§ **WORK REQUEST**: In the material below, list every line carrying the string "mint".

§ **MATERIAL SUPPLIED**:
Start of Block
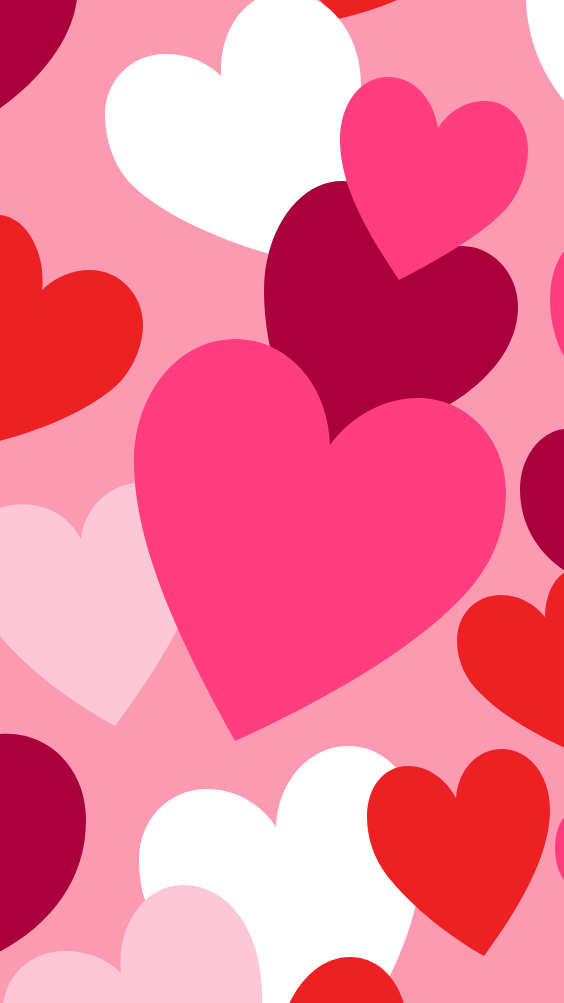
<!DOCTYPE html>
<html lang="en">
<head>
<meta charset="utf-8">
<title>Scattered hearts wallpaper</title>
<style>
  :root {
    --blush: #fc9ab1;
    --hot-pink: #ff3d7f;
    --red: #ed2024;
    --wine: #aa003c;
    --pale-pink: #ffc6d5;
    --white: #ffffff;
  }
  html, body { margin: 0; overflow: hidden; background: var(--blush); }
  .wallpaper { display: block; width: 564px; height: 1003px; background: var(--blush); }
  .hot-pink { fill: var(--hot-pink); }
  .red { fill: var(--red); }
  .wine { fill: var(--wine); }
  .pale-pink { fill: var(--pale-pink); }
  .white { fill: var(--white); }
</style>
</head>
<body>
<svg class="wallpaper" viewBox="0 0 564 1003" role="img" aria-label="Pink, red, wine and white hearts on a blush background">
  <g id="edge-hearts">
    <path class="wine" d="M-1 -1H77C72 40 40 80 -1 109Z"/>
    <path class="red" d="M318 -2L338 19Q370 12 402 -2Z"/>
    <path class="white" d="M526 -1C527 40 543 75 565 102V-1Z"/>
    <path class="red" d="M-1 215C28 217 46 255 42 290C55 277 72 270 90 270C120 270 143 295 143 325C143 345 134 366 121 381C98 405 50 428 -1 441Z"/>
    <path class="hot-pink" d="M565 250C555 262 550 280 550 300C550 322 556 343 565 358Z"/>
    <path class="wine" d="M565 429C540 431 520 458 520 489C520 525 538 553 565 571Z"/>
    <path class="red" d="M565 572C552 580 545 598 545 617C533 602 517 595 501 595C475 595 457 615 457 641C457 661 466 680 480 693C500 714 533 733 565 748Z"/>
    <path class="wine" d="M-1 734C50 730 86 770 86 820C86 880 50 925 -1 952Z"/>
    <path class="hot-pink" d="M565 816C558 825 555 836 555 848C555 860 558 872 565 882Z"/>
    <path class="pale-pink" d="M-1 508C30 498 65 508 81 539C84 508 110 483 140 483L182 620C165 655 140 692 115 726C75 704 30 672 -1 635Z"/>
  </g>
  <g id="upper-cluster">
    <path class="white" d="M221 76C219 30 245 -8 285 -8C327 -8 361 32 361 85C361 150 345 200 310 266L266 253C215 238 160 213 131 184C113 165 105 138 105 115C105 80 132 54 165 54C188 54 207 62 221 76Z"/>
    <path class="wine" d="M400 275C392 215 370 181 342 181C298 181 264 232 264 290C264 360 290 420 333 470C375 445 425 422 450 404C490 380 518 345 518 307C518 273 492 246 462 246C438 246 418 255 400 275Z"/>
    <path class="hot-pink" d="M438 128C433 97 413 77 388 77C360 77 340 104 340 140C340 186 367 232 399 280C436 261 482 235 506 209C520 193 528 170 528 150C528 122 509 101 485 101C466 101 449 111 438 128Z"/>
    <path class="hot-pink" d="M330 445C328 383 286 339 235 339C178 339 134 394 134 462C134 545 180 642 235 741C330 698 420 645 467 592C494 562 506 528 506 492C506 440 468 398 418 398C385 398 352 415 330 445Z"/>
  </g>
  <g id="lower-cluster">
    <path class="white" d="M276 827C278 780 310 746 348 746C390 746 422 785 422 850C422 895 410 935 388 980L380 1004H260L145 900C141 888 139 875 139 860C139 820 168 789 207 789C235 789 260 803 276 827Z"/>
    <path class="red" d="M456 798C458 770 477 749 502 749C530 749 550 776 550 810C550 855 520 907 484 956C450 937 412 907 388 877C374 859 367 838 367 817C367 788 383 766 408 766C428 766 446 779 456 798Z"/>
    <path class="pale-pink" d="M3 1004C8 970 35 951 65 951C88 951 107 959 121 973C116 925 145 885 183 885C228 885 264 930 262 1004Z"/>
    <path class="red" d="M289 1004C302 976 324 957 350 957C376 957 396 976 404 1004Z"/>
  </g>
</svg>
</body>
</html>
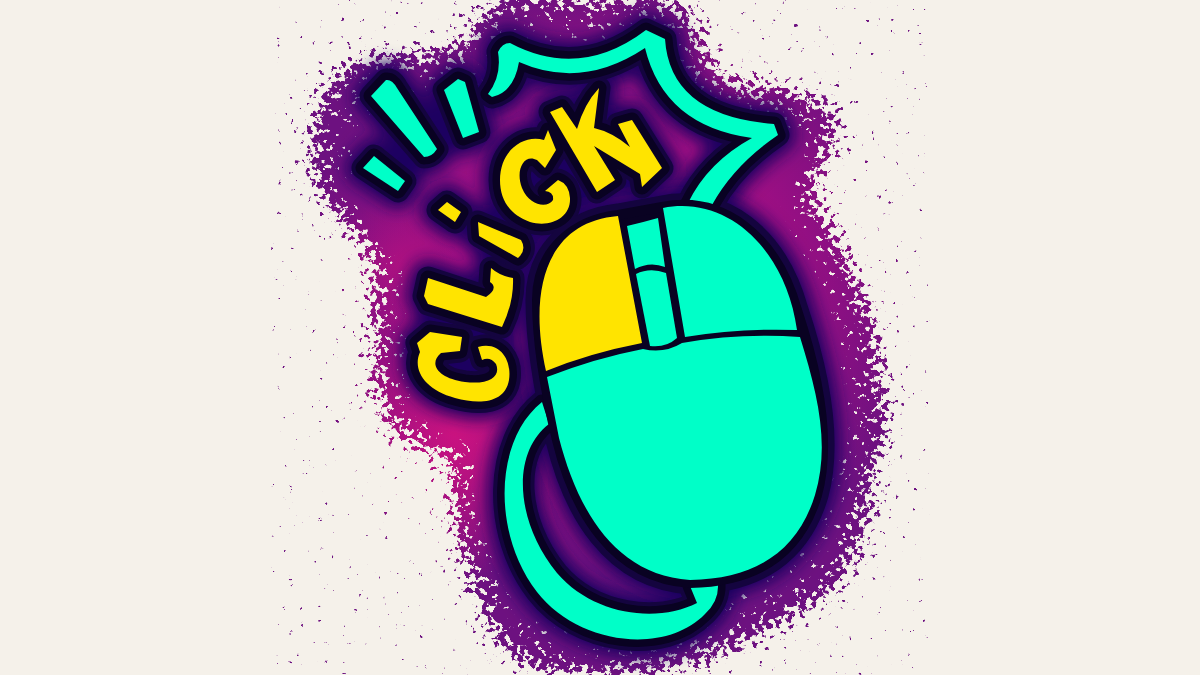
<!DOCTYPE html>
<html lang="en">
<head>
<meta charset="utf-8">
<title>Click</title>
<style>
  :root {
    --paper: #f5f1ea;
    --mint: #00ffc8;
    --yellow: #ffe400;
    --ink: #090222;
    --navy: #1b0660;
    --magenta: #b30c84;
    --pink: #cb1280;
    --purple: #6d1180;
  }
  html, body { margin: 0; height: 100%; overflow: hidden; background: var(--paper); }
  svg { display: block; width: 1200px; height: 675px; }
  .mint { fill: var(--mint); }
  .yellow { fill: var(--yellow); }
  .glow { stroke: var(--navy); stroke-width: 36; stroke-linejoin: round; filter: url(#soften); }
  .halo { stroke: #14043f; stroke-width: 23; stroke-linejoin: round; }
  .outline { stroke: var(--ink); stroke-width: 15; stroke-linejoin: round; }
  .mouse-edge { fill: var(--ink); stroke: var(--ink); stroke-width: 10; stroke-linejoin: round; }
</style>
</head>
<body>
<svg viewBox="0 0 1200 675" role="img" aria-label="Graffiti sticker of a computer mouse with the word Click">
  <defs>
    <radialGradient id="paint" gradientUnits="userSpaceOnUse" cx="610" cy="290" r="310">
      <stop offset="0" stop-color="var(--magenta)"/>
      <stop offset=".5" stop-color="#a50e84"/>
      <stop offset="1" stop-color="var(--purple)"/>
    </radialGradient>
    <radialGradient id="hot-spot">
      <stop offset="0" stop-color="var(--pink)"/>
      <stop offset="1" stop-color="var(--pink)" stop-opacity="0"/>
    </radialGradient>
    <filter id="soften" filterUnits="userSpaceOnUse" x="200" y="-40" width="800" height="760">
      <feGaussianBlur stdDeviation="8"/>
    </filter>
    <filter id="spray" filterUnits="userSpaceOnUse" x="270" y="-40" width="660" height="760" color-interpolation-filters="sRGB">
      <feGaussianBlur in="SourceGraphic" stdDeviation="15" result="soft"/>
      <feTurbulence type="fractalNoise" baseFrequency=".17" numOctaves="3" seed="7"/>
      <feColorMatrix values="0 0 0 0 1  0 0 0 0 1  0 0 0 0 1  1 0 0 0 0" result="grain"/>
      <feComposite in="soft" in2="grain" operator="arithmetic" k1="0" k2="1" k3="1.9" k4="-1.45"/>
      <feComponentTransfer><feFuncA type="linear" slope="9"/></feComponentTransfer>
    </filter>
    <path id="blob" d="M478 20Q510-25 580 2Q650-10 692 8Q698 55 728 84Q790 84 836 108Q846 136 808 186Q832 230 856 278Q880 320 878 370Q896 420 872 480Q868 560 824 596Q760 640 700 660Q610 690 530 668Q484 640 478 592Q444 530 456 458Q400 450 380 410Q372 350 374 250Q330 222 312 170Q308 100 342 66Q400 50 456 52Z"/>
    <mask id="spray-mask" maskUnits="userSpaceOnUse" x="270" y="-40" width="660" height="760">
      <use href="#blob" fill="#fff" filter="url(#spray)"/>
      <use href="#blob" fill="#fff" transform="translate(84 49) scale(.86)"/>
    </mask>

    <g id="cable" class="mint">
      <path d="M488 94Q502 76 498 52Q502 43 510 43Q580 80 646 30L665 39Q670 116 774 124L778 135Q734 165 712 205L688 203Q708 162 752 138Q664 126 645 48Q582 90 519 62Q514 92 492 97Z"/>
      <path d="M542 402C494 440 492 534 537 592C577 644 664 656 705 614Q719 601 718 584L690 586L697 603C658 623 594 616 557 573C514 520 512 452 549 424Z"/>
    </g>
    <g id="bursts" class="mint">
      <path d="M371 96L386 80Q392 79 397 88L437 149Q432 157 424 157Z"/>
      <path d="M444 90L458 79L465 82L479 132L463 138Z"/>
      <path d="M363 168L374 156L405 181L398 191Z"/>
    </g>
    <g id="lettering" class="yellow">
      <path id="letter-c-first" d="M430 332L462 337L460 351L441 353C428 364 438 378 465 382C490 385 501 376 496 364Q490 356 482 360L478 347C500 341 512 360 509 380C505 403 480 405 455 398C425 390 412 370 420 352L417 343Z"/>
      <path id="letter-l" d="M428 278L486 297Q499 288 490 282L491 268Q500 276 513 278Q514 302 502 327L428 304L424 296Z"/>
      <path id="letter-i" d="M438 210L447 202L461 212L455 222ZM478 222L521 240Q527 250 518 258L479 236Z"/>
      <path id="letter-c-second" d="M500 180C500 150 524 134 544 140L548 130L556 150L545 168L537 160C524 153 515 170 522 188C530 207 548 208 553 200Q554 192 545 191L558 180Q569 184 570 198C571 218 550 228 530 222C510 215 500 200 500 180Z"/>
      <path id="letter-k" d="M550 112L562 107L577 129Q584 104 599 88L594 128Q612 132 630 147L618 124L632 120L662 168L642 187L640 174L594 146L615 180L597 192Z"/>
    </g>
    <path id="mouse-shape" d="M537 300C537 250 574 220 618 215L662 207C722 195 776 235 797 310C817 370 832 440 817 495C800 552 758 582 690 583C612 578 574 510 557 440C545 390 537 340 537 300Z"/>
  </defs>

  <g id="spray-paint" mask="url(#spray-mask)">
    <rect x="270" y="-40" width="660" height="760" fill="url(#paint)"/>
    <ellipse cx="455" cy="430" rx="125" ry="150" fill="url(#hot-spot)"/>
    <ellipse cx="400" cy="265" rx="70" ry="70" fill="url(#hot-spot)" opacity=".5"/>
  </g>

  <g id="shadows">
    <use href="#cable" class="glow"/>
    <use href="#bursts" class="glow"/>
    <use href="#lettering" class="glow"/>
    <use href="#mouse-shape" class="glow"/>
  </g>
  <g id="outlines">
    <use href="#cable" class="halo"/>
    <use href="#bursts" class="halo"/>
    <use href="#lettering" class="halo"/>
    <use href="#mouse-shape" class="halo"/>
    <use href="#cable" class="outline"/>
    <use href="#bursts" class="outline"/>
    <use href="#lettering" class="outline"/>
  </g>

  <use href="#cable"/>
  <use href="#bursts"/>
  <use href="#lettering"/>

  <g id="mouse">
    <use href="#mouse-shape" class="mouse-edge"/>
    <path id="left-button" class="yellow" d="M546 371C528 290 546 222 618 216L642 343Q590 353 546 371Z"/>
    <path id="wheel-top" class="mint" d="M627 226Q644 222 658 218L665 267Q650 261 635 269Z"/>
    <path id="wheel-bottom" class="mint" d="M636 274Q650 267 666 273L677 338Q666 348 650 346Z"/>
    <path id="right-button" class="mint" d="M663 208C728 195 786 250 797 330Q740 328 685 337Z"/>
    <path id="body" class="mint" d="M547 377Q596 358 643 349Q664 354 682 343Q740 333 800 337C818 395 830 445 815 495C798 550 757 579 690 580C614 575 577 508 559 438Z"/>
  </g>
</svg>
</body>
</html>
End of Block
§ **ANSWER TO THIS PROBLEM**:
    --mint: #00ffc8;
  .mint { fill: var(--mint); }
    <g id="cable" class="mint">
    <g id="bursts" class="mint">
    <path id="wheel-top" class="mint" d="M627 226Q644 222 658 218L665 267Q650 261 635 269Z"/>
    <path id="wheel-bottom" class="mint" d="M636 274Q650 267 666 273L677 338Q666 348 650 346Z"/>
    <path id="right-button" class="mint" d="M663 208C728 195 786 250 797 330Q740 328 685 337Z"/>
    <path id="body" class="mint" d="M547 377Q596 358 643 349Q664 354 682 343Q740 333 800 337C818 395 830 445 815 495C798 550 757 579 690 580C614 575 577 508 559 438Z"/>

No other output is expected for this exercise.